- Watch the exits to keep dogs and cats from making a break for it when guests enter or leave. (On a related note: Make sure your pet has been microchipped and is wearing an ID tag to increase the chance he'll be returned to you if he sneaks out.)
- Ban helium balloons that may scare your pal if they pop or cause choking when pieces are swallowed after being mistaken as food.
While it's tempting to want to bring your pet along for all the celebrations, leave your pup at home if you head out to watch fireworks displays and leave your cat indoors. Try to take your dog on potty breaks early in the evening before most fireworks go off. Minimize flashes of fireworks—which can heighten pet anxiety—by blocking windows or moving your dog or cat to a room with limited views. Provide high hideaways for cats to use as retreats as well.

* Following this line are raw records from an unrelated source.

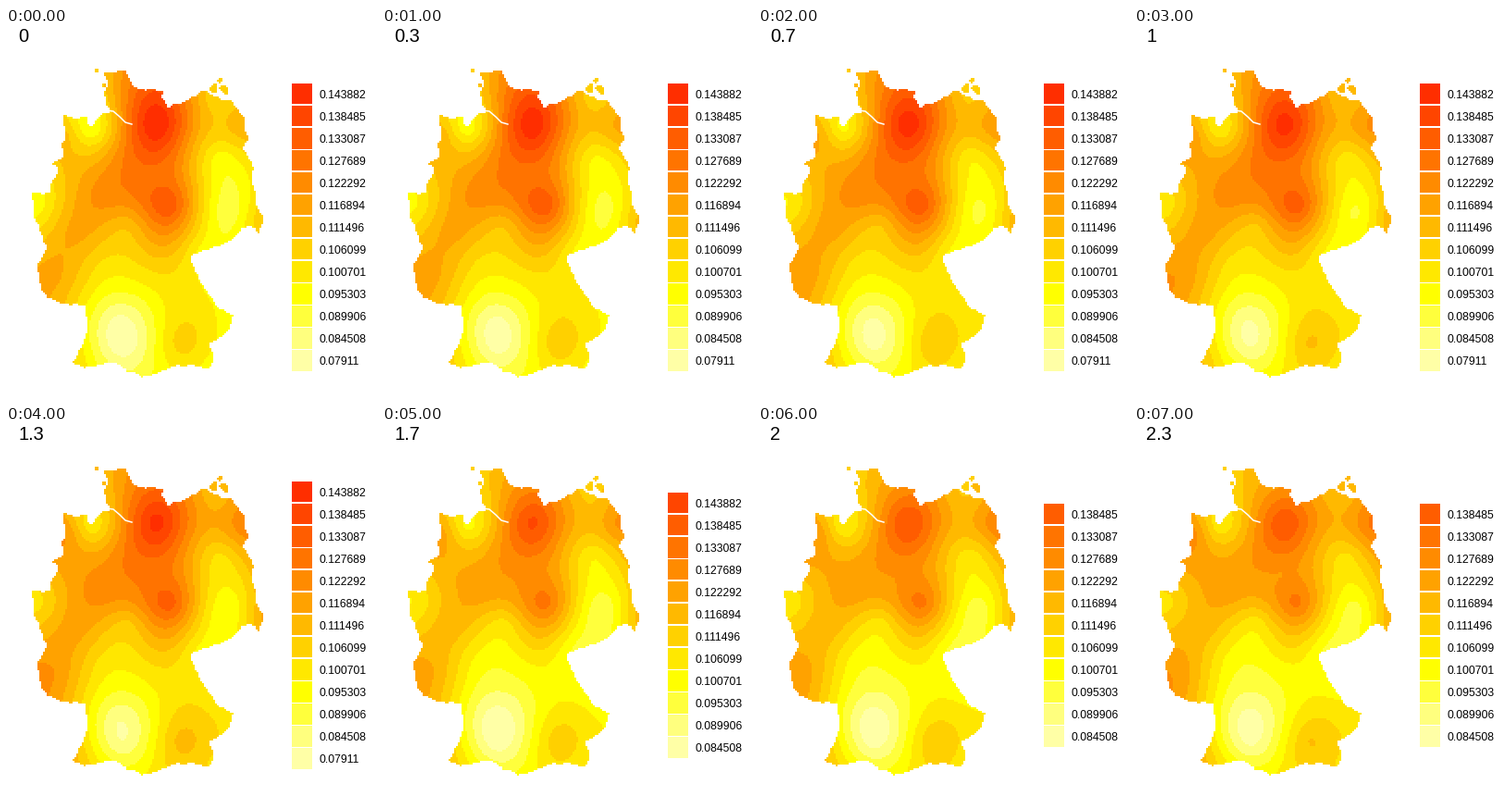
A matplotlib script for the animation above (8 s loop, 400 by 400 pixels).

```python
import numpy as np
import matplotlib.pyplot as plt
from matplotlib.animation import FuncAnimation
from matplotlib.patches import Rectangle
from matplotlib.path import Path

SIZE, DPI, CELL, FRAMES = 400, 100, 2, 8
LOWEST, STEP = 0.0791104, 0.00539767

# Pale yellow to yellow, then evenly on to red
PALETTE = np.array([(255, 255, b) for b in (166, 126, 60)]
                   + [(255, 255 - 23.2 * k, 0) for k in range(10)]) / 255

# Corners of the border, clockwise from the north-west
BORDER = [
    (103, 46), (129, 46), (138, 63), (160, 66), (168, 72), (175, 86),
    (197, 78), (212, 67), (224, 73), (244, 79), (257, 96), (262, 118),
    (256, 130), (266, 146), (269, 176), (279, 206), (273, 222),
    (262, 213), (250, 223), (222, 238), (199, 246), (213, 279),
    (245, 311), (243, 322), (219, 341), (225, 358), (220, 369),
    (202, 365), (164, 373), (147, 377), (117, 362), (85, 367), (72, 362),
    (87, 311), (86, 301), (45, 292), (39, 284), (33, 256), (44, 240),
    (38, 222), (29, 192), (28, 179), (48, 177), (57, 152), (50, 147),
    (61, 141), (64, 113), (62, 95), (87, 95), (92, 107), (104, 92),
    (113, 91), (106, 70), (110, 58)]
ISLANDS = [(98, 46, 3), (106, 62, 3), (167, 70, 3), (225, 65, 5),
           (236, 66, 6), (232, 57, 3)]
ESTUARY = [(108, 89), (116, 90), (123, 96), (129, 102), (136, 104)]

# x, y and height in legend steps at the start
HILLS = [
    (103, 50, 6.0), (130, 52, 8.4), (160, 74, 11.4), (163, 104, 13.0),
    (163, 125, 11.7), (225, 76, 5.3), (252, 108, 6.6), (200, 125, 7.5),
    (230, 140, 3.6), (240, 198, 2.3), (273, 208, 5.6), (205, 244, 4.0),
    (177, 192, 10.8), (160, 160, 9.6), (92, 109, 3.1), (66, 115, 6.1),
    (118, 140, 8.2), (105, 184, 8.5), (36, 190, 3.5), (75, 218, 7.4),
    (133, 212, 6.4), (55, 268, 7.2), (98, 252, 5.2), (170, 235, 7.1),
    (195, 265, 4.5), (130, 285, 3.1), (122, 318, 0.5), (125, 342, 0.2),
    (90, 330, 3.0), (77, 352, 4.7), (115, 366, 2.1), (155, 333, 2.3),
    (188, 340, 5.4), (222, 362, 3.6), (238, 315, 3.7)]
# x, y and change of height by the end
DRIFT = [
    (103, 50, 0.5), (155, 72, -1.8), (163, 106, -1.1), (225, 80, 2.0),
    (95, 110, 2.2), (115, 150, 0.3), (245, 165, 2.6), (177, 192, -0.6),
    (272, 208, 1.8), (230, 230, 0.4), (50, 260, 1.3), (85, 235, -0.1),
    (140, 285, 0.0), (125, 335, 1.4), (238, 318, 1.7)]

rng = np.random.default_rng(4)


def roughen(points, rounds=3, amount=0.11):
    """Split every edge and push its middle sideways at random."""
    points = np.array(points, float)
    for _ in range(rounds):
        edge = np.roll(points, -1, axis=0) - points
        normal = np.column_stack([-edge[:, 1], edge[:, 0]])
        push = rng.uniform(-amount, amount, (len(points), 1))
        middle = points + edge / 2 + push * normal
        points = np.stack([points, middle], axis=1).reshape(-1, 2)
    return points


def island(x, y, r):
    angle = np.arange(6) * np.pi / 3
    radius = r * rng.uniform(0.6, 1.3, 6)
    return roughen(np.column_stack([x + radius * np.cos(angle),
                                    y + radius * np.sin(angle)]))


def spline(knots, targets):
    """Thin-plate spline through rows of x, y, value."""
    def kernel(a, b):
        r2 = ((a[:, None] - b[None]) ** 2).sum(-1)
        return r2 * np.log(r2 + 1e-12)

    def plane(a):
        return np.column_stack([np.ones(len(a)), a])

    knots = np.array(knots)
    points, n = knots[:, :2] / 100, len(knots)
    targets = targets / 100
    system = np.zeros((n + 3, n + 3))
    system[:n, :n] = kernel(points, points)
    system[:n, n:] = plane(points)
    system[n:, :n] = plane(points).T
    weights = np.linalg.solve(system, np.append(knots[:, 2], [0, 0, 0]))
    return kernel(targets, points) @ weights[:n] + plane(targets) @ weights[n:]


count = SIZE // CELL
centres = (np.arange(count) + 0.5) * CELL
cells = np.stack(np.meshgrid(centres, centres), axis=-1).reshape(-1, 2)
shapes = [roughen(BORDER)] + [island(*spec) for spec in ISLANDS]
inside = np.any([Path(s).contains_points(cells) for s in shapes], axis=0)
inside = inside.reshape(count, count)
start = spline(HILLS, cells).reshape(count, count)
drift = spline(DRIFT, cells).reshape(count, count)

fig = plt.figure(figsize=(SIZE / DPI, SIZE / DPI), dpi=DPI, facecolor="white")
ax = fig.add_axes([0, 0, 1, 1])


def label(x, y, text, px):
    ax.text(x, y, text, family="Liberation Sans", fontsize=px * 72 / DPI,
            color="black", ha="left", va="baseline")


def legend(low, high):
    top = 215.2 - 12 * (high - low + 1)
    for row, k in enumerate(range(high, low - 1, -1)):
        y = top + 24 * row
        ax.add_patch(Rectangle((308.5, y + 0.7), 22.4, 22.6, ec="none",
                               fc=PALETTE[k - low]))
        label(338.6, y + 16.8, f"{round(LOWEST + k * STEP, 6):g}", 12.3)


def draw(i):
    ax.clear()
    ax.axis("off")
    # The lowest and then the highest class drop out as the field flattens
    low = 0 if i < 5 else 1
    high = 12 if i < 6 else 11
    field = start + drift * i / (FRAMES - 1)
    rank = np.clip(np.floor(field), low, high).astype(int) - low
    image = np.where(inside[..., None], PALETTE[rank], 1.0)
    ax.imshow(image, extent=(0, SIZE, SIZE, 0), interpolation="nearest")
    ax.plot(*zip(*ESTUARY), color="white", lw=1.1)
    legend(low, high)
    label(13.2, 15, f"{round(i / 3, 1):g}", 20)
    ax.set(xlim=(0, SIZE), ylim=(SIZE, 0))
    return ax.get_children()


anim = FuncAnimation(fig, draw, frames=FRAMES, interval=1000,
                     repeat=True, repeat_delay=0, blit=False)
plt.show()
```
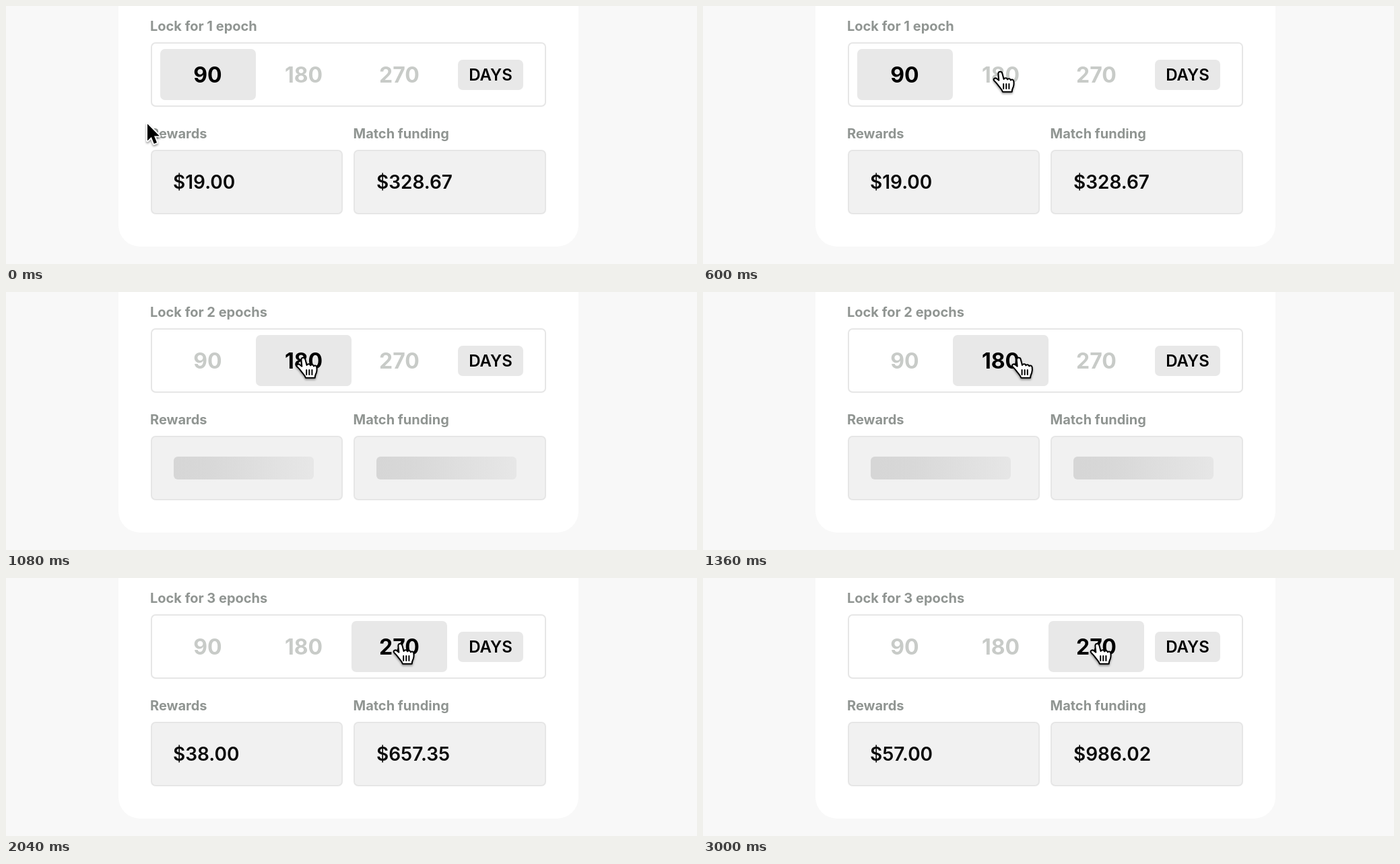
An HTML page that plays this animation: 1026x384 px, repeating every 3040 ms.

```html
<!DOCTYPE html>
<html lang="en">
<head>
<meta charset="utf-8">
<title>Lock period</title>
<style>
  html, body { margin: 0; width: 100%; height: 100%; overflow: hidden; background: #f8f8f8; }
  svg { display: block; width: 100%; height: 100%; }
  text { font-family: Inter, "Open Sans", sans-serif; font-weight: 600; }
  .label { font-size: 20px; font-weight: 700; fill: #909592; }
  .day { font-size: 32px; font-weight: 700; text-anchor: middle; }
  .unit { font-size: 24px; text-anchor: middle; }
  .value { font-size: 28px; fill: #0a0a0a; }
  .frame { stroke: #e6e6e6; stroke-width: 2; }
  #cursor { filter: drop-shadow(0 2px 1.5px rgba(0, 0, 0, .4)); }
</style>
</head>
<body>
<svg viewBox="0 0 1026 384">
  <defs>
    <linearGradient id="shade" gradientUnits="objectBoundingBox">
      <stop offset="0" stop-color="#d6d6d6"/>
      <stop offset=".25" stop-color="#d8d8d8"/>
      <stop offset="1" stop-color="#e7e7e7"/>
    </linearGradient>
  </defs>
  <rect width="1026" height="384" fill="#f8f8f8"/>
  <rect x="167" y="-60" width="683" height="418" rx="32" fill="#fff"/>

  <text id="title" class="label" x="214" y="37"></text>
  <rect class="frame" x="216" y="55" width="585" height="94" rx="6" fill="#fff"/>
  <rect id="slider" y="64" width="142" height="76" rx="7" fill="#e8e8e8"/>
  <text class="day" x="299.5" y="114">90</text>
  <text class="day" x="442" y="114">180</text>
  <text class="day" x="584" y="114">270</text>
  <rect x="671" y="80" width="97" height="45" rx="7" fill="#e8e8e8"/>
  <text class="unit" x="719.5" y="111">DAYS</text>

  <text class="label" x="214" y="197">Rewards</text>
  <text class="label" x="515.5" y="197">Match funding</text>
  <rect class="frame" x="216" y="215" width="283" height="94" rx="6" fill="#f1f1f1"/>
  <rect class="frame" x="517" y="215" width="284" height="94" rx="6" fill="#f1f1f1"/>
  <g id="values">
    <text class="value" x="248" y="272"></text>
    <text class="value" x="550" y="272"></text>
  </g>
  <g id="skeleton" fill="url(#shade)">
    <rect x="249" y="245" width="208" height="34" rx="6"/>
    <rect x="550" y="245" width="208" height="34" rx="6"/>
  </g>

  <g id="cursor">
    <path id="arrow" d="M1 2.5V27.5L6.8 22 10.8 32 15 30.2 11 20.6H18.8Z"
      stroke="#fff" stroke-width="4" stroke-linejoin="round" paint-order="stroke"/>
    <g id="hand" stroke="#000" stroke-width="2" stroke-linejoin="round" stroke-linecap="round">
      <path fill="#fff" d="M-2.6 3C-2.6-1 2.5-1.2 3.4 2.4L5.6 11c1-2.5 5-2.3 5.4.4 1-2 4.6-1.5 4.9 1 1-1.8 4-1 4.4 1.6.5 3 .6 5-.6 8.4-1 2.6-1.8 3.5-2 7.3H4c-1.2-3.8-4.5-6.5-6.6-9.6-2-3-4.6-5.3-6.3-7.3-1.6-2.3 1.5-4.6 4.2-2.6l3 2.5Z"/>
      <path fill="none" d="M5.2 18v7M9.3 18v7M13.4 18v7"/>
    </g>
  </g>
</svg>
<script>
const LOOP = 3040, STEP = 40;
const CLICKS = [626, 1740];
const LOADS = [[1010, 1520], [2130, 2640]];
const AMOUNTS = [['$19.00', '$328.67'], ['$38.00', '$657.35'], ['$57.00', '$986.02']];
const DAY_OFF = [200, 203, 200];

const $ = id => document.getElementById(id);
const days = [...document.querySelectorAll('.day')];
const values = [...document.querySelectorAll('.value')];
const clamp = v => Math.max(0, Math.min(1, v));
const part = (t, from, to) => clamp((t - from) / (to - from));
const smooth = u => u * u * (3 - 2 * u);

// cubic-bezier(.4, 0, .2, 1)
function ease(u) {
  let lo = 0, hi = 1, s = .5;
  for (let i = 0; i < 24; i++) {
    s = (lo + hi) / 2;
    const r = 1 - s;
    if (1.2 * r * r * s + .6 * r * s * s + s ** 3 < u) lo = s; else hi = s;
  }
  return u <= 0 ? 0 : u >= 1 ? 1 : s * s * (3 - 2 * s);
}

function drawCursor(t) {
  const enter = smooth(part(t, 20, 390));
  const cross = smooth(part(t, 1240, 1670));
  const x = 209 + 232 * enter + 144 * cross;
  const y = 173 - 75 * enter ** 2.3;
  const over = y < 140;
  $('cursor').setAttribute('transform', `translate(${x} ${y})`);
  $('arrow').style.display = over ? 'none' : '';
  $('hand').style.display = over ? '' : 'none';
}

function draw(t) {
  const pick = CLICKS.filter(c => t >= c).length;
  $('title').textContent = `Lock for ${pick + 1} epoch${pick ? 's' : ''}`;

  const slide = CLICKS.reduce((sum, c) => sum + ease(part(t, c, c + 300)), 0);
  $('slider').setAttribute('x', 229 + 142 * slide);

  days.forEach((day, i) => {
    const on = i ? ease(part(t, CLICKS[i - 1], CLICKS[i - 1] + 250)) : 1;
    const off = i < 2 ? ease(part(t, CLICKS[i], CLICKS[i] + 130)) : 0;
    const k = 1 - on * (1 - off);
    day.setAttribute('fill', `rgb(${DAY_OFF.map(c => Math.round(c * k))})`);
  });

  const load = LOADS.find(([from, to]) => t >= from && t < to);
  const done = LOADS.filter(([, to]) => t >= to).length;
  $('values').style.display = load ? 'none' : '';
  $('skeleton').style.display = load ? '' : 'none';
  values.forEach((v, i) => v.textContent = AMOUNTS[done][i]);
  if (load) {
    const drift = .09 * ((t - load[0]) / 500) ** 2;
    $('shade').setAttribute('gradientTransform', `translate(${drift} 0)`);
  }

  drawCursor(t);
}

const start = performance.now();
function tick() {
  const t = (performance.now() - start) % LOOP;
  draw(Math.floor(t / STEP) * STEP);
  requestAnimationFrame(tick);
}
tick();
</script>
</body>
</html>
```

Set Up a Safe Space for Your Pet
How do you know your pet is frightened? "He'll retreat a bit, vocalize, and stay closer to you," Kratt says. If this is the case, keep him calm by putting him inside a spare room where you can block out noisemakers, loud music, and flashing lights. Play soothing classical, reggae, or soft rock music (check Spotify for music especially geared to dogs or cats), or dampen scary sounds with a bubbling fountain, fan, or white noise machine. Use pheromone sprays or plug-ins (Adaptil for dogs; Feliway for cats) to bring a sense of calm to the room.
For dogs with severe noise anxiety, try compression garments (e.g, ThunderShirt) that provide gentle pressure that induces a feeling of wellbeing for some dogs and cats. You may even want to consider taking your pet to a boarding facility instead of asking him to put up with a party or the neighborhood fireworks display.
Consult Your Veterinarian
The best way to preempt fear is by talking to your vet ahead of time about medications or supplements to help your pet relax. Your vet may advise working with a veterinary behaviorist or fear-free, positive reinforcement trainer who can help you ease a pet's fears in advance.
"Pet care is a partnership," Kratt says. "Reach out to your veterinary team with your questions or concerns to solve these issues on behalf of your pets."
A version of this article first appeared in Happy Paws Fall/Winter 2019.